EXERCISE:
Copy each line containing the word "labels" from the records that follow, please.

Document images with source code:
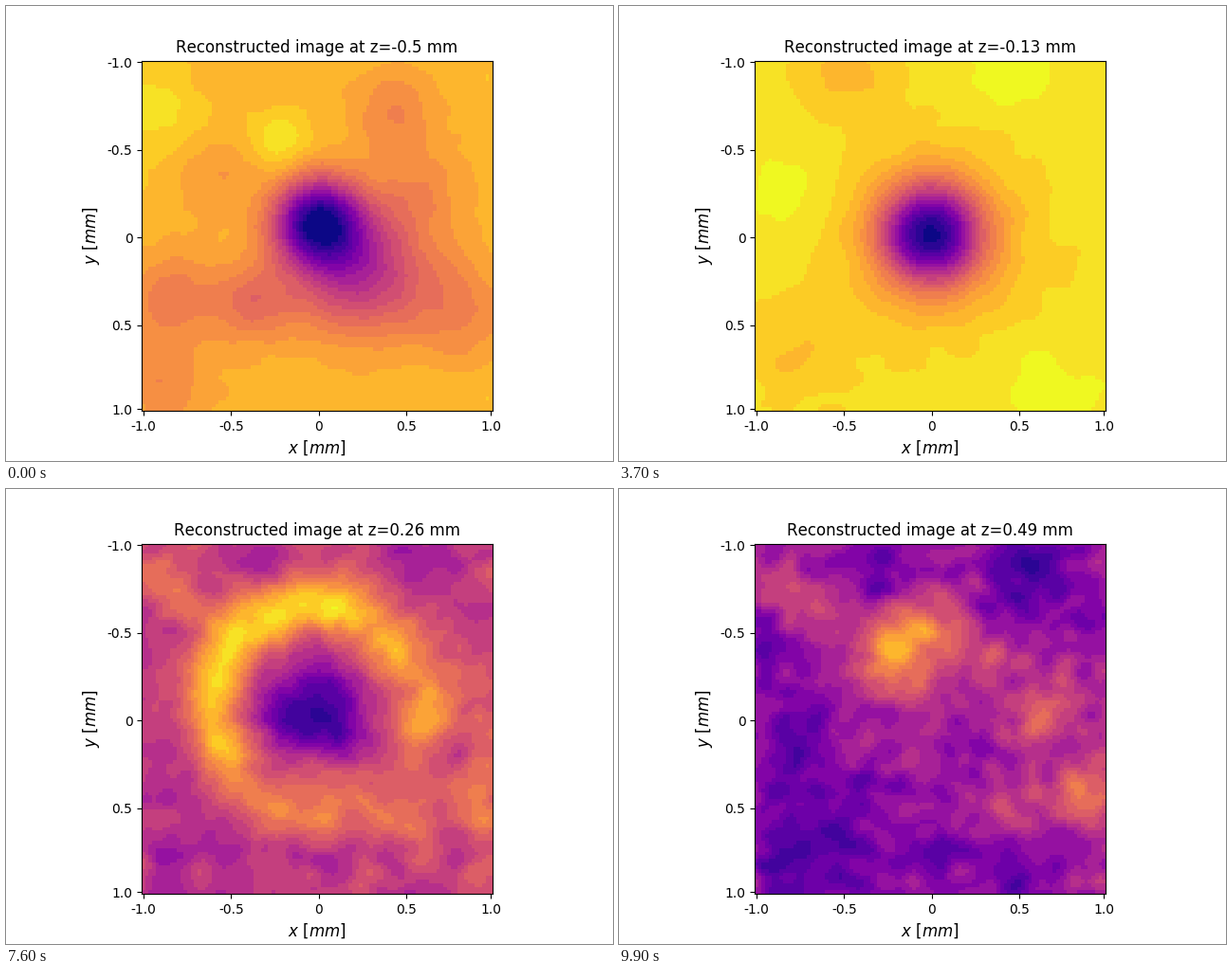
These frames come from a looping animation (640x480 px, 10000 ms). A matplotlib script:

```python
import numpy as np
import matplotlib.pyplot as plt
from matplotlib.animation import FuncAnimation

N = 100
FRAMES = 100

axis = (np.arange(N) - N / 2) / (N / 2)
X, Y = np.meshgrid(axis, axis)

# Seeded speckle, carried along z by a Fresnel phase
rng = np.random.default_rng(7)
freq = np.fft.fftfreq(N)
K2 = freq[:, None] ** 2 + freq ** 2
SPECTRUM = np.fft.fft2(rng.normal(size=(N, N))) * np.exp(-K2 / (2 * .075 ** 2))

# Uneven background as (x, y, size, strength), grouped by depth
EARLY = [(-.85, .32, .19, -.16), (-.38, .38, .17, -.19), (.80, .42, .22, -.14),
         (.42, -.72, .18, -.13), (.60, -.28, .20, -.10), (-.60, -.35, .17, -.09),
         (-.22, -.55, .11, .11), (-.95, -.70, .20, .08), (-.90, .85, .22, -.12)]
MIDDLE = [(.45, -.92, .20, .06), (-.82, -.25, .20, .05), (.65, .85, .22, .05),
          (-.48, -.92, .19, -.08), (-.75, .65, .20, -.07)]
LATE = [(.92, .46, .15, .40), (.70, -.06, .20, .22), (.48, .46, .13, .24),
        (-.75, -.75, .20, .18), (.60, -.88, .19, -.24), (-.86, .13, .15, -.26),
        (-.52, .62, .17, -.20), (-.80, .88, .20, -.22), (.57, .88, .16, -.22),
        (.03, .78, .11, -.24), (-.35, -.80, .10, -.18), (-1, -.42, .13, -.18)]


def gauss(d, width):
    return np.exp(-(d / width) ** 2 / 2)


def spot(x, y, size):
    return gauss(np.hypot(X - x, Y - y), size)


def ramp(z, start, end):
    t = np.clip((z - start) / (end - start), 0, 1)
    return t * t * (3 - 2 * t)


def patches(group, z, z0, span):
    """Spots that swell around depth z0 and shrink towards the axis."""
    scale = 1 - .5 * (z - z0)
    return gauss(z - z0, span) * sum(
        a * spot(x * scale, y * scale, s) for x, y, s, a in group)


def core(z):
    """Dark absorber, off-centre and lopsided at the near end."""
    tilt = ramp(-z, .2, .5)
    depth = .70 - .70 * ramp(z, .1, .48)
    halo = .20 + .22 * tilt - .20 * ramp(z, .05, .25)
    return (depth * spot(-.01, -.02 - .07 * tilt, .19 - .02 * tilt)
            + halo * spot(.03 + .19 * tilt, .17 * tilt, .33 - .06 * tilt))


def ring(z):
    """Bright fringe, strongest at upper left, that closes into a disc."""
    knots = [0, .26, .35, .49]
    radius = np.interp(z, knots, [.78, .59, .46, .08])
    cy = np.interp(z, knots, [-.05, -.08, -.12, -.32])
    cx = -.08 * ramp(z, .2, .4)
    dx, dy = X - cx, Y - cy
    r = np.hypot(dx, dy)
    side = (-dx - dy) / np.sqrt(2) / np.maximum(r, .25)
    width = .11 + .07 * ramp(z, .35, .49)
    return .56 * ramp(z, -.05, .4) * gauss(r - radius, width) * (.6 + .4 * side)


def speckle(z):
    s = np.fft.ifft2(SPECTRUM * np.exp(600j * z * K2)).real
    return (.006 + .040 * ramp(z, 0, .35)) * s / s.std()


def field(z):
    base = .92 - .08 * ramp(-z, .2, .5) - .58 * ramp(z, 0, .4)
    f = base - core(z) + ring(z) + speckle(z)
    f += patches(EARLY, z, -.5, .13)
    f += patches(MIDDLE, z, -.1, .17)
    f += patches(LATE, z, .4, .11)
    f += .28 * gauss(z - .34, .07) * spot(.04, .33, .13)
    return np.clip(f, 0, 1)


plt.rcParams["text.kerning_factor"] = 6
fig, ax = plt.subplots(figsize=(6.4, 4.8), dpi=100)
image = ax.imshow(field(-.5), cmap=plt.get_cmap("plasma", 20), vmin=0, vmax=1)
title = ax.set_title("")
ticks, labels = [0, 25, 50, 75, 99], ["-1.0", "-0.5", "0", "0.5", "1.0"]
ax.set_xticks(ticks, labels)
ax.set_yticks(ticks, labels)
ax.set_xlabel("$x$ $[mm]$", fontsize=12)
ax.set_ylabel("$y$ $[mm]$", fontsize=12)


def update(i):
    z = (i - 50) / 100
    image.set_data(field(z))
    title.set_text(f"Reconstructed image at z={z} mm")
    return image, title


anim = FuncAnimation(fig, update, frames=FRAMES, interval=100, repeat=True,
                     repeat_delay=0)
plt.show()
```
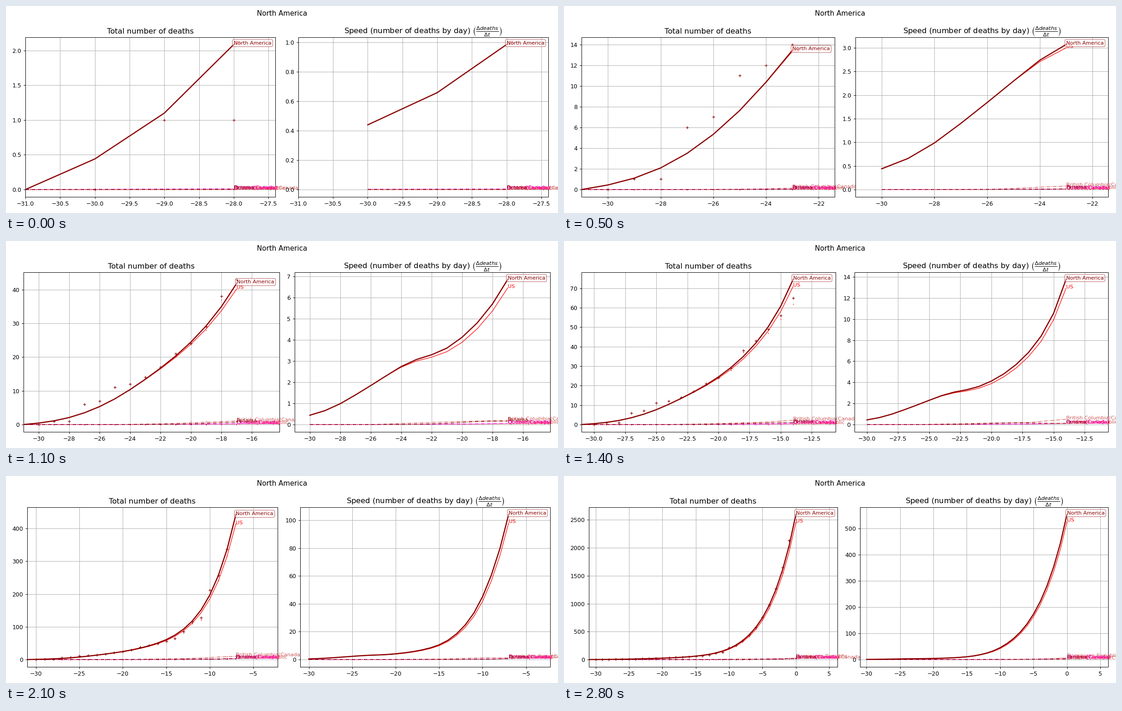
These frames come from a looping animation (1197x450 px, 5.8 s). A matplotlib script:

```python
import numpy as np
import matplotlib.pyplot as plt
from matplotlib.animation import FuncAnimation

W, H, DPI = 1197, 450, 90
EM = 10 * DPI / 72           # tick label size in px
PAD = 1.08 * EM
TICK = 7 * DPI / 72          # tick length plus label pad
SIDE = 2.5 * DPI / 72        # least room right of an axes
TOP, BOTTOM = 67.85, 414.75
FIRST, STEPS, HOLD = -28, 29, 29

days = np.arange(-31, 1)


def ramp(*knots):
    x, y = zip(*knots)
    return np.interp(days, x, y)


def growth(end, rate):
    return end * np.exp(rate * days)


def hump(peak, day, spread):
    return peak * np.exp(-((days - day) / spread) ** 2 / 2)


def smooth(values, step):
    """Cubic Hermite curve through evenly spaced values, sampled daily."""
    p = np.array(values)
    m = np.gradient(p)
    x = np.arange((len(p) - 1) * step + 1) / step
    i = np.minimum(x.astype(int), len(p) - 2)
    s = x - i
    ease = s * s * (3 - 2 * s)
    return (p[i] * (1 - ease) + p[i + 1] * ease
            + s * (1 - s) * (m[i] * (1 - s) - m[i + 1] * s))


# Deaths a day at every third day, joined on a log scale
key_speeds = [.44, 1.4, 2.74, 3.61, 5.7, 10.55, 24.8, 60.5, 135, 280, 553]
total = np.append(0, np.exp(smooth(np.log(key_speeds), 3)))
outside_us = ramp((-25, 0), (-20, .058), (-15, .058), (-10, .074), (-7, .059), (0, .05))

# Reported counts relative to the smoothed curve
scatter = ramp((-30, 0), (-29, .9), (-28, .5), (-27, 1.7), (-26, 1.35), (-25, 1.42),
               (-24, 1.15), (-23, 1.04), (-19, .98), (-18, 1.09), (-14, .87),
               (-12, .98), (-11, .85), (-10, 1.08), (-9, 1), (-3, 1.015),
               (-1, 1.045), (0, 1))

# name, colour, line style, width, daily speed
series = [
    ("Dominican Republic", "indianred", ":", 1, growth(9.5, .33)),
    ("British Columbia(Canada)", "indianred", "-.", 1,
     ramp((-26, 0), (-20, .15), (-17, .2), (-14, .5), (-10, 1.3), (-7, 1.2), (0, .7))),
    ("Quebec(Canada)", "red", ":", 1, growth(5, .28)),
    ("Ontario(Canada)", "magenta", "-.", 1, growth(4, .25)),
    ("Panama", "darkred", "-.", 1, growth(4.2, .28) + hump(.13, -18, 2.2)),
    ("US", "red", "-", 1, total * (1 - outside_us)),
    ("North America", "darkred", "-", 2, total),
]

fig = plt.figure(figsize=(W / DPI, H / DPI), dpi=DPI)
fig.suptitle("North America", fontsize=12)
axes = [fig.add_subplot(1, 2, i) for i in (1, 2)]
titles = [
    "Total number of deaths",
    r"Speed (number of deaths by day) $\left(\frac{\Delta deaths}{\Delta t}\right)$",
]


def text_width(s):
    return EM * sum({".": .318, "\u2212": .838}.get(c, .636) for c in s)


def visible(axis):
    lo, hi = axis.get_view_interval()
    ticks = [t for t in axis.get_majorticklocs() if lo <= t <= hi]
    return ticks, axis.get_major_formatter().format_ticks(ticks)


def label_space(ax):
    return PAD + TICK + max(map(text_width, visible(ax.yaxis)[1]))


def overhang(ax):
    """Room the last x label needs right of a default-width axes."""
    lo, hi = ax.get_xlim()
    ticks, labels = visible(ax.xaxis)
    inside = (hi - ticks[-1]) / (hi - lo) * .775 * W / 2.2
    return max(SIDE, text_width(labels[-1]) / 2 - inside)


def arrange():
    a, b = axes
    left = label_space(a)
    gap = label_space(b) + overhang(a)
    right = W - PAD - overhang(b)
    width = (right - left - gap) / 2
    for ax, x in ((a, left), (b, left + width + gap)):
        ax.set_position([x / W, 1 - BOTTOM / H, width / W, (BOTTOM - TOP) / H])


def draw_panel(ax, title, n, cumulative):
    ax.clear()
    last = days[n - 1]
    peak = 0
    for name, color, style, lw, speed in series:
        main = name == "North America"
        y = np.cumsum(speed) if cumulative else speed
        start = 0 if cumulative else 1
        ax.plot(days[start:n], y[start:n], color=color, ls=style, lw=lw)
        peak = max(peak, y[:n].max())
        if cumulative:
            count = np.round(y * scatter)
            ax.plot(days[1:n], count[1:n], "+", color=color,
                    ms=5 if main else 2, mew=1 if main else .75)
            peak = max(peak, count[:n].max())
        box = dict(boxstyle="round,pad=0.25", fc="white", ec=color, alpha=.5)
        ax.text(last, y[n - 1], name, color=color, fontsize=9,
                bbox=box if main else None)
    ax.set_xlim(-31, last + .2 * (last + 31))
    ax.set_ylim(-.05 * peak, 1.05 * peak)
    ax.set_title(title, fontsize=13)
    ax.grid(True)


def update(i):
    n = FIRST + min(i, STEPS - 1) + 32
    for ax, title, cumulative in zip(axes, titles, (True, False)):
        draw_panel(ax, title, n, cumulative)
    arrange()
    return axes


anim = FuncAnimation(fig, update, frames=STEPS + HOLD, interval=100,
                     init_func=lambda: axes, repeat=True, repeat_delay=0)
plt.show()
```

SOLUTION FOR THIS TASK:
ticks, labels = [0, 25, 50, 75, 99], ["-1.0", "-0.5", "0", "0.5", "1.0"]
ax.set_xticks(ticks, labels)
ax.set_yticks(ticks, labels)
    ticks, labels = visible(ax.xaxis)
    return max(SIDE, text_width(labels[-1]) / 2 - inside)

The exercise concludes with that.